The selection of the host country for a COP summit is managed through a democratic rotation among six regions, as outlined by the United Nations. Within each region, member countries collaborate to choose their representative, who subsequently makes their case. The decision is then assessed and confirmed by the secretariat responsible for overseeing the U.N. Framework Convention on Climate Change.
In the case of COP28, the Asia-Pacific region, characterized by a diverse mix of developing nations, endorsed the United Arab Emirates and Sultan Ahmed al-Jaber as their representatives. However, the decision has faced criticism, especially in light of the UAE’s position as one of the world’s largest oil-producing nations.
For some developing nations in the Global South, the idea of transitioning away from fossil fuels, a notion fervently advocated by numerous activist groups and nations heading into COP28, appears not only challenging but potentially detrimental to their economic development prospects.
The selection of the UAE and al-Jaber raises concerns about the influence of oil-producing nations in shaping climate policy.
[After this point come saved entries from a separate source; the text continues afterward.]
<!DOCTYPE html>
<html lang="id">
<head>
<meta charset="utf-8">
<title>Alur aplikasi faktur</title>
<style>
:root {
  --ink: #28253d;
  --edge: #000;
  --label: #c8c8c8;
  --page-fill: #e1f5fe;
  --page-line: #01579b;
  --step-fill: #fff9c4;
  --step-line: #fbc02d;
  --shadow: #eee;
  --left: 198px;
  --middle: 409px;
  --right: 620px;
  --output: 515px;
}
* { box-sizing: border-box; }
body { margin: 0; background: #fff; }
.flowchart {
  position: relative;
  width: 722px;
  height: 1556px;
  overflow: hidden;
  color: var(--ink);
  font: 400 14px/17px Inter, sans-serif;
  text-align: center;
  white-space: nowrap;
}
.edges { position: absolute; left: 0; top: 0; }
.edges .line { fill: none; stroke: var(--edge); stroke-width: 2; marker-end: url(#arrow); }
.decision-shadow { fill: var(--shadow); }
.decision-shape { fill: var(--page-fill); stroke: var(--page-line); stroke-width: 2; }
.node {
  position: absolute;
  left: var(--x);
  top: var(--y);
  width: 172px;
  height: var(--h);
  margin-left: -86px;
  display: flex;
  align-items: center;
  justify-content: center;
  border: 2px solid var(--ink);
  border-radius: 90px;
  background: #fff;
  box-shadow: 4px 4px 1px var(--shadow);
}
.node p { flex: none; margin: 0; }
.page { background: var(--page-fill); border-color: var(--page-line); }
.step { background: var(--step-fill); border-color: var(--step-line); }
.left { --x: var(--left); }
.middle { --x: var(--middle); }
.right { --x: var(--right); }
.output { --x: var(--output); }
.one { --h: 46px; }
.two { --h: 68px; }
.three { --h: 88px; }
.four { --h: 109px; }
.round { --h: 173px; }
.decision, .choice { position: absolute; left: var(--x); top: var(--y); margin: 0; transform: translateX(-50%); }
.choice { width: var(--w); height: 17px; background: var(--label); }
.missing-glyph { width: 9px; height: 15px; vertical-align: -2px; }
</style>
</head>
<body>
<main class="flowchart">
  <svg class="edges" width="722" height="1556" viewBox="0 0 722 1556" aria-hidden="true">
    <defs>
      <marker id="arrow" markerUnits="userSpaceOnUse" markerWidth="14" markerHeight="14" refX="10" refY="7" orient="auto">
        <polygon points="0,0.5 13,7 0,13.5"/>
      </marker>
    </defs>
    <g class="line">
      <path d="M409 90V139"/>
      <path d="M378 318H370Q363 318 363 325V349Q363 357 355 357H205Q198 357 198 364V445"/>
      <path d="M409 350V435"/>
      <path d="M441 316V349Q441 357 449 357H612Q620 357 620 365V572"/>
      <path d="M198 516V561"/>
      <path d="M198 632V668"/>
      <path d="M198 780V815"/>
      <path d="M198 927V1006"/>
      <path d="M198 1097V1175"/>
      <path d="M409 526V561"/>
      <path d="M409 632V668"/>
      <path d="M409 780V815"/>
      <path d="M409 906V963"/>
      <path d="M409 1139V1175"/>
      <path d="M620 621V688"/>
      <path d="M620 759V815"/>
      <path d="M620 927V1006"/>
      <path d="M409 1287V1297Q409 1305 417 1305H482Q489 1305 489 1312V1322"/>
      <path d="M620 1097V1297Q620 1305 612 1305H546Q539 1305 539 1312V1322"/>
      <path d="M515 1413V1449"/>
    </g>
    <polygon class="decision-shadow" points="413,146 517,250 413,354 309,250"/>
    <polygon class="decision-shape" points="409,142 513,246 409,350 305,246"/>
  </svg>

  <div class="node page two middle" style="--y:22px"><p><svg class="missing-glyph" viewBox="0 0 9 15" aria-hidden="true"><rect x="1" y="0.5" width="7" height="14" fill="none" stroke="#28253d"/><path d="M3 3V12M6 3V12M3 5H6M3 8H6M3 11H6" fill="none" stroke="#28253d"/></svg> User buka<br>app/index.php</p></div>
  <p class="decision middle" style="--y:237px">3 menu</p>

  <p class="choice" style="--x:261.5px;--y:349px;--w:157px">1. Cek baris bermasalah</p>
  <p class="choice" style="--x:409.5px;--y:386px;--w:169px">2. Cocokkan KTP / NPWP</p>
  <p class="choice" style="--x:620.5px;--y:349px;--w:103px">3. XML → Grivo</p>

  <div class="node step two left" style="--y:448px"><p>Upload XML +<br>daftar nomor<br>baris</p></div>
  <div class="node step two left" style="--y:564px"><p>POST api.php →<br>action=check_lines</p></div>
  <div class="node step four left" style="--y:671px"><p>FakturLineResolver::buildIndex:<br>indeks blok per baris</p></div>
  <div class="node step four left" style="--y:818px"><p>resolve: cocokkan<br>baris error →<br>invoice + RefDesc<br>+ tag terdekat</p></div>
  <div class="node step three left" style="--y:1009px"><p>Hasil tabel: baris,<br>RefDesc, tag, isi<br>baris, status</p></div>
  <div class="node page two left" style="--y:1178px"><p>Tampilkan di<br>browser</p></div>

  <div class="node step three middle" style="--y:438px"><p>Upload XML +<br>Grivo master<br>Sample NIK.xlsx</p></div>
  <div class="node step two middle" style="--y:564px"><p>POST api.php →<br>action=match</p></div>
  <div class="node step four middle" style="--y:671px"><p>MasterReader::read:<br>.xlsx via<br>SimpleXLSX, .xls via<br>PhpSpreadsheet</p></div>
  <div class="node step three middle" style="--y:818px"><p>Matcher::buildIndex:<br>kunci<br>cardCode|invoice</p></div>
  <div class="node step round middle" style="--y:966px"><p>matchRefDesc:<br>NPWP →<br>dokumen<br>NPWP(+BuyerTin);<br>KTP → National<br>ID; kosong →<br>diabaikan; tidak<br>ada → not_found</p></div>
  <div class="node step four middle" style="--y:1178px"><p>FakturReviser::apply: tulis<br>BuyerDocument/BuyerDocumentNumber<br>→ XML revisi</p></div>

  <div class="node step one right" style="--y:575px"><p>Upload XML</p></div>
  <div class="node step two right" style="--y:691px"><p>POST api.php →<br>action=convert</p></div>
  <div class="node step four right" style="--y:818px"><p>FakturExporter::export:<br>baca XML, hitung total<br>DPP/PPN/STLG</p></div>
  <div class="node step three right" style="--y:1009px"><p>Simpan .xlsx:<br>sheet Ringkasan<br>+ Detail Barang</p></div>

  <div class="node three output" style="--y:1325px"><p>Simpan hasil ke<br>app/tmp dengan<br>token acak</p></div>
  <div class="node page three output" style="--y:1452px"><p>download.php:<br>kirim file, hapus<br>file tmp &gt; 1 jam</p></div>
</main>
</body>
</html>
Critics argue that having a leader from such a nation in a position of power could compromise the credibility and effectiveness of the summit. They believe al-Jaber’s leadership might favor fossil fuel interests over the global imperative to combat climate change.
Indeed, the controversy surrounding al-Jaber’s appointment underscores a fundamental dilemma faced by the international community. On one hand, the imperative to combat climate change is undeniable, and rapid transitions away from fossil fuels are essential. On the other hand, many developing nations rely on these resources for economic stability, and their concerns must not be overlooked in pursuing global climate goals.
Moreover, the COP28 agenda holds immense potential for addressing these complex challenges. It offers an opportunity for nations to come together, share ideas, and forge partnerships that can pave the way for a sustainable, equitable energy transition. The global community should not lose sight of the fact that COP28 represents a critical platform for cooperative action, and boycotting it could hinder progress on this pressing issue.